“After some of our public engagement initiatives were scaled back or canceled, we felt that small scale, community-based concerts were the way to go,” says Metropolitan Opera (Met) Orchestra violist Mary Hammann. “I began searching for ways to do this. I was surprised by how quickly things fell into place.”
MET Orchestra Musicians, members of Local 802 (New York City), ended up establishing their own 501(c)(3) charity focused on community outreach. William Short, Met principal bassoon says, “We felt there were opportunities to become more involved in the community outside of Lincoln Center, to give back to underserved populations, and to expand awareness and appreciation of classical music.”
Among MET Orchestra Musicians projects have been recurring performances at local VA hospitals and facilities, as well as visits to local public schools and libraries. “Communities are both enormously appreciative of these efforts and fascinated by a peek into what musicians actually do. We think that presents an extraordinary opportunity to engage with people from all walks of life and shows that classical music, an authentic experience in an increasingly inauthentic world, is just as relevant as it has ever been,” he says.
The community reaction has been overwhelmingly positive, according to Hammann. “Our audiences are delighted to have such quality music in their libraries and schools. I see that the community is thirsty for this kind of musical sharing. On a personal level, it is heartening to see how powerful music is on this small community scale. I have gotten very positive feedback from audience members who were inspired (in countless ways) by our performance and also by meeting
In Ottawa, the National Arts Centre (NAC) Orchestra musicians’ FanFair is an annual fundraising project organized by the members of Local 180 (Ottawa, ON). Other NACO outreach includes coaching young musicians, performing at senior residences and hospitals, as well as other fundraising performances.
“FanFair started during a dark time in our history.

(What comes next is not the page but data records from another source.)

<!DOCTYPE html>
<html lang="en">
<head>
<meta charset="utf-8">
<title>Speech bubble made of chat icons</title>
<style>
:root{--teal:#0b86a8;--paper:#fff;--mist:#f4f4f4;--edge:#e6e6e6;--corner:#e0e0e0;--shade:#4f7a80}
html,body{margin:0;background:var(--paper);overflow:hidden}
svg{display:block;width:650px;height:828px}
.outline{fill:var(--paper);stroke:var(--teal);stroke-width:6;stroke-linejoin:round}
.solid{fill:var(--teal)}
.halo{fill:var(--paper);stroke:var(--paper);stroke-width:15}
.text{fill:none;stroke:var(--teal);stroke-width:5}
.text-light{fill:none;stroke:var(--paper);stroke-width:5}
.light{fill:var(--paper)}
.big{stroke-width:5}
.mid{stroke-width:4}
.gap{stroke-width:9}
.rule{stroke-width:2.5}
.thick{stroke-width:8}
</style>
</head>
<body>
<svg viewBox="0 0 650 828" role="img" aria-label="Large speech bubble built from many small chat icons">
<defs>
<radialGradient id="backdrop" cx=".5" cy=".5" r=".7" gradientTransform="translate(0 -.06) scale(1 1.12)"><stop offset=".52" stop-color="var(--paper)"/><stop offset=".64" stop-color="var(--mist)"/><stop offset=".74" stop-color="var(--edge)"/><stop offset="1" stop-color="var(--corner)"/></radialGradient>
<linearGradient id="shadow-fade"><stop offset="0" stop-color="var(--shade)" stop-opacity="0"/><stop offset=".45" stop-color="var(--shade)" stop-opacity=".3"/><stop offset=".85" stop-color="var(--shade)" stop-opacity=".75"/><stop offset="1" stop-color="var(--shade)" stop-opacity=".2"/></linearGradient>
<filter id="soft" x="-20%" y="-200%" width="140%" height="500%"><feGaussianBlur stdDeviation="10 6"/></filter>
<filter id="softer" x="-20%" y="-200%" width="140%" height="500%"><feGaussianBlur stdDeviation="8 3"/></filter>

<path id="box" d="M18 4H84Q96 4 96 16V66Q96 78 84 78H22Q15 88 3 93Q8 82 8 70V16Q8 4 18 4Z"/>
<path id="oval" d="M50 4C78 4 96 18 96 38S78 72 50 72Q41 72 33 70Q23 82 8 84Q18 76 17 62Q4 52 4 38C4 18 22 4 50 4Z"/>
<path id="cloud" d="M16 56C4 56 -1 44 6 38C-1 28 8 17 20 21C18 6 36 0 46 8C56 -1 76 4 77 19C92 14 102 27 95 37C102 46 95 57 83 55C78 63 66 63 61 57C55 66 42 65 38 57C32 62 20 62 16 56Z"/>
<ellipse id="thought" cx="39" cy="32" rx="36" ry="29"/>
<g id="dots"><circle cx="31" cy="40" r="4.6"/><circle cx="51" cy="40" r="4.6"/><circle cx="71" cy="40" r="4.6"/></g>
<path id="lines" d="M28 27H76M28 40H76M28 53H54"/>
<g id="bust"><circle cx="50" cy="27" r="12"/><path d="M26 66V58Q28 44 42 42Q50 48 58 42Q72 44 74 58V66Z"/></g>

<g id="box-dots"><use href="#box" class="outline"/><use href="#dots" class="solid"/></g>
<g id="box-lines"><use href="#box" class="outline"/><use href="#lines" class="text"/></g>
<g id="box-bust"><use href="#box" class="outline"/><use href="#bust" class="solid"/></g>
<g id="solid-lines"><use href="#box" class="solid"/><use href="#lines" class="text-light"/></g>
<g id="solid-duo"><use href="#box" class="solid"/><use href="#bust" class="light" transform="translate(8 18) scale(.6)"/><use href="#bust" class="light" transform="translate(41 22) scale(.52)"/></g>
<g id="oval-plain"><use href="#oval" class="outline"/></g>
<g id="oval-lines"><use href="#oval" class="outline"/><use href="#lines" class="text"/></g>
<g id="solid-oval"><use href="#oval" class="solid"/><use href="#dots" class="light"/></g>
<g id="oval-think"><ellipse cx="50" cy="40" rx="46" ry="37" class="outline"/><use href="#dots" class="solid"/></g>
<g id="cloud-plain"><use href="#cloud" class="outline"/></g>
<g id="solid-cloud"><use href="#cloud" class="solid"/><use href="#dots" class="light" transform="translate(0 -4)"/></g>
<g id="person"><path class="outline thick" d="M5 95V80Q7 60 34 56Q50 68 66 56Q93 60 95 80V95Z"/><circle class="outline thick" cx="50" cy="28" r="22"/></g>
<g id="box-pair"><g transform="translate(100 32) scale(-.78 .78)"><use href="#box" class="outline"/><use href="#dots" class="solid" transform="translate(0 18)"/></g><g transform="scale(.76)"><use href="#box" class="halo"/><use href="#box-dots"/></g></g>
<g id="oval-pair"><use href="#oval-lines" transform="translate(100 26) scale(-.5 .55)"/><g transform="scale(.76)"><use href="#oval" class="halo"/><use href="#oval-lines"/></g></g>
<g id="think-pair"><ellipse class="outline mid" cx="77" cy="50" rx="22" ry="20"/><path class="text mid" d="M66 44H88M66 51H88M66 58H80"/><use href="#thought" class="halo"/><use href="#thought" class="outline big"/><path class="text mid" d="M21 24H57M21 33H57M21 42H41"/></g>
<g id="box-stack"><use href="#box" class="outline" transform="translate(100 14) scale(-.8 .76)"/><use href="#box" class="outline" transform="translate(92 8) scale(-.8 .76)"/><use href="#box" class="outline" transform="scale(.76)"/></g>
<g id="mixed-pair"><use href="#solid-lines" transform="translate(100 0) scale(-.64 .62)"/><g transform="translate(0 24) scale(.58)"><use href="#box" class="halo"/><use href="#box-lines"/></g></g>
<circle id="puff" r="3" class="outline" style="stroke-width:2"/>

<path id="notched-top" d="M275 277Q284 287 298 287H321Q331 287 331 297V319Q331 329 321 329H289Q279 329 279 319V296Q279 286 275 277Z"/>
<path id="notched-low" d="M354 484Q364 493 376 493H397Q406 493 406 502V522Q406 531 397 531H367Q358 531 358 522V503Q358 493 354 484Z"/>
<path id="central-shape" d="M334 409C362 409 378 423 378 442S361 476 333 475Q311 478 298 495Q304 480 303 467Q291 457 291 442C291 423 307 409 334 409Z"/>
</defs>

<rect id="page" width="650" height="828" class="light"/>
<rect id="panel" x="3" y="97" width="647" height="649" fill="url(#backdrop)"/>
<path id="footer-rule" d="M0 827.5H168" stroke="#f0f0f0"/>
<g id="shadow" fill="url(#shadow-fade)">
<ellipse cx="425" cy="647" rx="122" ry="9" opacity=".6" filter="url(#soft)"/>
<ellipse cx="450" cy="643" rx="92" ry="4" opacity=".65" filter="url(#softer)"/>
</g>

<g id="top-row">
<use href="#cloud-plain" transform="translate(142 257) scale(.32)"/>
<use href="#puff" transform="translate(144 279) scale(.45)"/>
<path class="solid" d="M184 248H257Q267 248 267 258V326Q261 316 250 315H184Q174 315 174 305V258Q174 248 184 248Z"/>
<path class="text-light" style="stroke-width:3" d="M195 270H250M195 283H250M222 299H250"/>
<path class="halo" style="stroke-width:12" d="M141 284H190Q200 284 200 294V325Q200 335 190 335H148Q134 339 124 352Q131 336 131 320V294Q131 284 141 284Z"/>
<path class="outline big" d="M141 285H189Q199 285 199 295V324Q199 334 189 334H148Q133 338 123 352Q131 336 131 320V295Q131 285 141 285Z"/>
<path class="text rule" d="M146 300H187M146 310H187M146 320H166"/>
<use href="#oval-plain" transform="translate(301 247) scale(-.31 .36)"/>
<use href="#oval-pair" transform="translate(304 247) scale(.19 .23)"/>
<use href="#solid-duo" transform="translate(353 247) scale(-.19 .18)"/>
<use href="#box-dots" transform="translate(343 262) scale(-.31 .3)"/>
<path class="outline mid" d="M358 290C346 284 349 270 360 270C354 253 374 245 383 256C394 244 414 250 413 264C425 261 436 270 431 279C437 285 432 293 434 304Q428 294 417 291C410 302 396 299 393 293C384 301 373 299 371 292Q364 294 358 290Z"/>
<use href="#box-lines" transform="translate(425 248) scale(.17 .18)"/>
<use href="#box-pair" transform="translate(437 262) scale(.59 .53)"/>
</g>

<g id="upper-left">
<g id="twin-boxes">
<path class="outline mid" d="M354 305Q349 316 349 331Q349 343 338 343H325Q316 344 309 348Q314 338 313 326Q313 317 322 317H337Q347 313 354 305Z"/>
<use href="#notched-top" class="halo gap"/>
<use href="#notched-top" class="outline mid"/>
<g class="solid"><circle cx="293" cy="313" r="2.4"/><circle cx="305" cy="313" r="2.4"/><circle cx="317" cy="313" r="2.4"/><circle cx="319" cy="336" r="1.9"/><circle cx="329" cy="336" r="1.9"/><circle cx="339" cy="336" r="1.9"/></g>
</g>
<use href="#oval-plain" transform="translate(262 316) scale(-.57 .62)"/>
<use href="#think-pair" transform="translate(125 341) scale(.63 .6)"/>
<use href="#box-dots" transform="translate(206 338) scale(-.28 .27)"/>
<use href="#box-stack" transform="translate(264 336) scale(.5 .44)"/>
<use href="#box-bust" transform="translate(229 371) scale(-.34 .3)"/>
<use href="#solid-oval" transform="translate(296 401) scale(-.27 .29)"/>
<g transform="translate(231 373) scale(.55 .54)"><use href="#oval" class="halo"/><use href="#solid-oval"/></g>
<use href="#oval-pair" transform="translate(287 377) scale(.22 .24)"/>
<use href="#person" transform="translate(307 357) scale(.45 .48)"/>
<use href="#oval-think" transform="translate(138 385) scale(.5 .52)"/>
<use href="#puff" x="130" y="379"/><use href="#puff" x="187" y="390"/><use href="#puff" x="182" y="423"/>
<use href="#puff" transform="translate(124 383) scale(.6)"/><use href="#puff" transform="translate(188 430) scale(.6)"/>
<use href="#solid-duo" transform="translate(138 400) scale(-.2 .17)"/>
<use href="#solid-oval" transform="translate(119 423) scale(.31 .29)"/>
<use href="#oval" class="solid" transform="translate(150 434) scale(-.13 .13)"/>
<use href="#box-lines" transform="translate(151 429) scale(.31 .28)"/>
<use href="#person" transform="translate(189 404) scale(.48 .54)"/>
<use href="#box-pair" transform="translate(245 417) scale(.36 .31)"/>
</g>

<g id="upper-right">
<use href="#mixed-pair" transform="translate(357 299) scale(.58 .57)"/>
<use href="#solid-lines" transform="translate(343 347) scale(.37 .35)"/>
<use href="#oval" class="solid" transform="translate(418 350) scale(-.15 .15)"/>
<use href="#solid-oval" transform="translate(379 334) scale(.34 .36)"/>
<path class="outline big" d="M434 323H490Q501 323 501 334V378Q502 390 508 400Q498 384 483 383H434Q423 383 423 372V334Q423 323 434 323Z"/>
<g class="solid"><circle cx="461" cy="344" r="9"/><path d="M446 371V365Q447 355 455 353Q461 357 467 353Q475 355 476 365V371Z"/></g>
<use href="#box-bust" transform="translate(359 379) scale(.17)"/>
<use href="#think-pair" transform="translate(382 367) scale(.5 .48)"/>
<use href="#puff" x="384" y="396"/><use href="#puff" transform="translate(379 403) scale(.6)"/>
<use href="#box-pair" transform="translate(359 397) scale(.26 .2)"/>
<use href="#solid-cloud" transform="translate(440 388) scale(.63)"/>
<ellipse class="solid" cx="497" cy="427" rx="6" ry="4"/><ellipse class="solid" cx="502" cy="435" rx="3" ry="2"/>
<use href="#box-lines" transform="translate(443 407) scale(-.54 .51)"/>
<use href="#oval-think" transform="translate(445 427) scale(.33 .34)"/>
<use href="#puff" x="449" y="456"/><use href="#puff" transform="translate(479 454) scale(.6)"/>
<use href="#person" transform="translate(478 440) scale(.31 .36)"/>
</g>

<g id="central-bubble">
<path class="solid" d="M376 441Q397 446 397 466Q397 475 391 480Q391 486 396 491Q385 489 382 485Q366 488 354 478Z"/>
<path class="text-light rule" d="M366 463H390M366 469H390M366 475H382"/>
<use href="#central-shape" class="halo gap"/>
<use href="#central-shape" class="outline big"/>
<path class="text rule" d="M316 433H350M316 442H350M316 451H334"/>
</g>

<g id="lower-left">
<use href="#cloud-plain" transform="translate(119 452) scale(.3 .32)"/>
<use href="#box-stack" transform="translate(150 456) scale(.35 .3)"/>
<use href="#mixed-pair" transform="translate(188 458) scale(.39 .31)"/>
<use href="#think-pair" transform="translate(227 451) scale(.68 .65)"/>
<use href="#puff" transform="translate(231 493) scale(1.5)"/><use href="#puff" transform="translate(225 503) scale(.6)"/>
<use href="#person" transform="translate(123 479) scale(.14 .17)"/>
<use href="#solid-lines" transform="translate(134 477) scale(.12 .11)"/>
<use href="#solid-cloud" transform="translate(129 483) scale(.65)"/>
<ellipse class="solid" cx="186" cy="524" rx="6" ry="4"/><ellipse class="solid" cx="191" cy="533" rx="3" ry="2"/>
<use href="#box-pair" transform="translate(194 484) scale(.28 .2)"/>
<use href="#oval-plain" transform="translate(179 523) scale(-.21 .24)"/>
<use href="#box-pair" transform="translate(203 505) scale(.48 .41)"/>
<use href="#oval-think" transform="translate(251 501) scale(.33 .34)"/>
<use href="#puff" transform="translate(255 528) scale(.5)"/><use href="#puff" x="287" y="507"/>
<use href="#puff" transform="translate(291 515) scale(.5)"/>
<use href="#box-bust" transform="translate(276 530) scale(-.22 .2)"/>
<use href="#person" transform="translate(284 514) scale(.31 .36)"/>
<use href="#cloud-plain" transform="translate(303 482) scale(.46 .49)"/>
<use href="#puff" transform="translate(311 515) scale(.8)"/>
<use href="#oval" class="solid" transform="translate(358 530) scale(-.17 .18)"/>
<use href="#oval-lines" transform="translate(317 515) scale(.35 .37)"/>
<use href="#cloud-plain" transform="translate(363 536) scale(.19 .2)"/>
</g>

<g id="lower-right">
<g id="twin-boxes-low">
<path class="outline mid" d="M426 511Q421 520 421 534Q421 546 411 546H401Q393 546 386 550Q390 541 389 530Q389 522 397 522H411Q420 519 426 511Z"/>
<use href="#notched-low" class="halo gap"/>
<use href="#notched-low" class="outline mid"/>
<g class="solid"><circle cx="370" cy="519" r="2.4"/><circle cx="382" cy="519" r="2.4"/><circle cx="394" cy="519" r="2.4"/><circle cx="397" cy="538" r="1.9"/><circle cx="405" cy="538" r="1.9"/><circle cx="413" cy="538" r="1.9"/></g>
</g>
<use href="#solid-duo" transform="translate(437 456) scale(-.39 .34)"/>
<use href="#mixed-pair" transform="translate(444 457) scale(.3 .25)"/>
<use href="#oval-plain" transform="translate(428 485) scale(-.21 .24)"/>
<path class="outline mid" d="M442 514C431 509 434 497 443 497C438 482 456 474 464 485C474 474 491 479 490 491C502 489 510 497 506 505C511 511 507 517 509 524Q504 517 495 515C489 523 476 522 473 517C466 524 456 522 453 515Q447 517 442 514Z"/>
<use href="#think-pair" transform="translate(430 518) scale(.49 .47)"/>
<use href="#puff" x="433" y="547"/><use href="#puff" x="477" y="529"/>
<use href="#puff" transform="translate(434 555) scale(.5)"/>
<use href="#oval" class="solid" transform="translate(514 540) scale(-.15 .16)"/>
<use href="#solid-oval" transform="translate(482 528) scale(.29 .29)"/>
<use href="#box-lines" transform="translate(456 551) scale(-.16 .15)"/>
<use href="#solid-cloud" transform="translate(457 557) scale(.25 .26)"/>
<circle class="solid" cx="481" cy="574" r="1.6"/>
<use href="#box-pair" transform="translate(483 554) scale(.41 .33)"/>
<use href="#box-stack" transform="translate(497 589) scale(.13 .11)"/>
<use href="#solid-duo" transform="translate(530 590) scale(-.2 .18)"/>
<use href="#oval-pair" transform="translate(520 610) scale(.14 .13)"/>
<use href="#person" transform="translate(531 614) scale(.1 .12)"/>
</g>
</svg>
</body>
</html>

In October 1989, a rummage sale and silent auction were held to raise funds for an expected labour action,” says Assistant Principal Second Violin Winston Webber. “During the seven-week strike community support was fantastic. We were grateful, so we repeated the event the next Christmas season as a charity fundraiser and it just took off. It’s since raised more than $800,000 for two local charities—the Snowsuit Fund for children and the Ottawa Food Bank.”
“From the beginning, all labour for the FanFair concerts has been donated, including NAC facilities, light and sound systems, management time, publicity, musicians, and stagehands,” adds Webber. “The conductors are orchestra members. Incidental costs are paid from the orchestra musicians’ association operating funds, so 100% of donations go directly to the charities.”
“Community concerts remind us how important music is to people and how it can draw people together,” says Local 180 President and retired NACO second oboe and English horn Francine Schutzman. “FanFair is truly a moving event. In addition to FanFair itself, ‘elves’ from the orchestra go out into the lobby immediately after each performance in December to collect donations for our two charities.”
“One valuable result of FanFair has been the opportunity to get to know our supporters on a very personal level, and to generate new fans,” she adds.
“The NAC Orchestra has 40 educational and outreach programs for young people of all ages, adults, and teachers—it’s a top priority,” says Webber.
“We all know we should do outreach, and it does come back to us in various positive ways, like a higher public profile. But when you see the results on the ground, out in the so-called real world, then it really hits you how important this is to people. Our inspiration is the amazing work the charities do,” he says.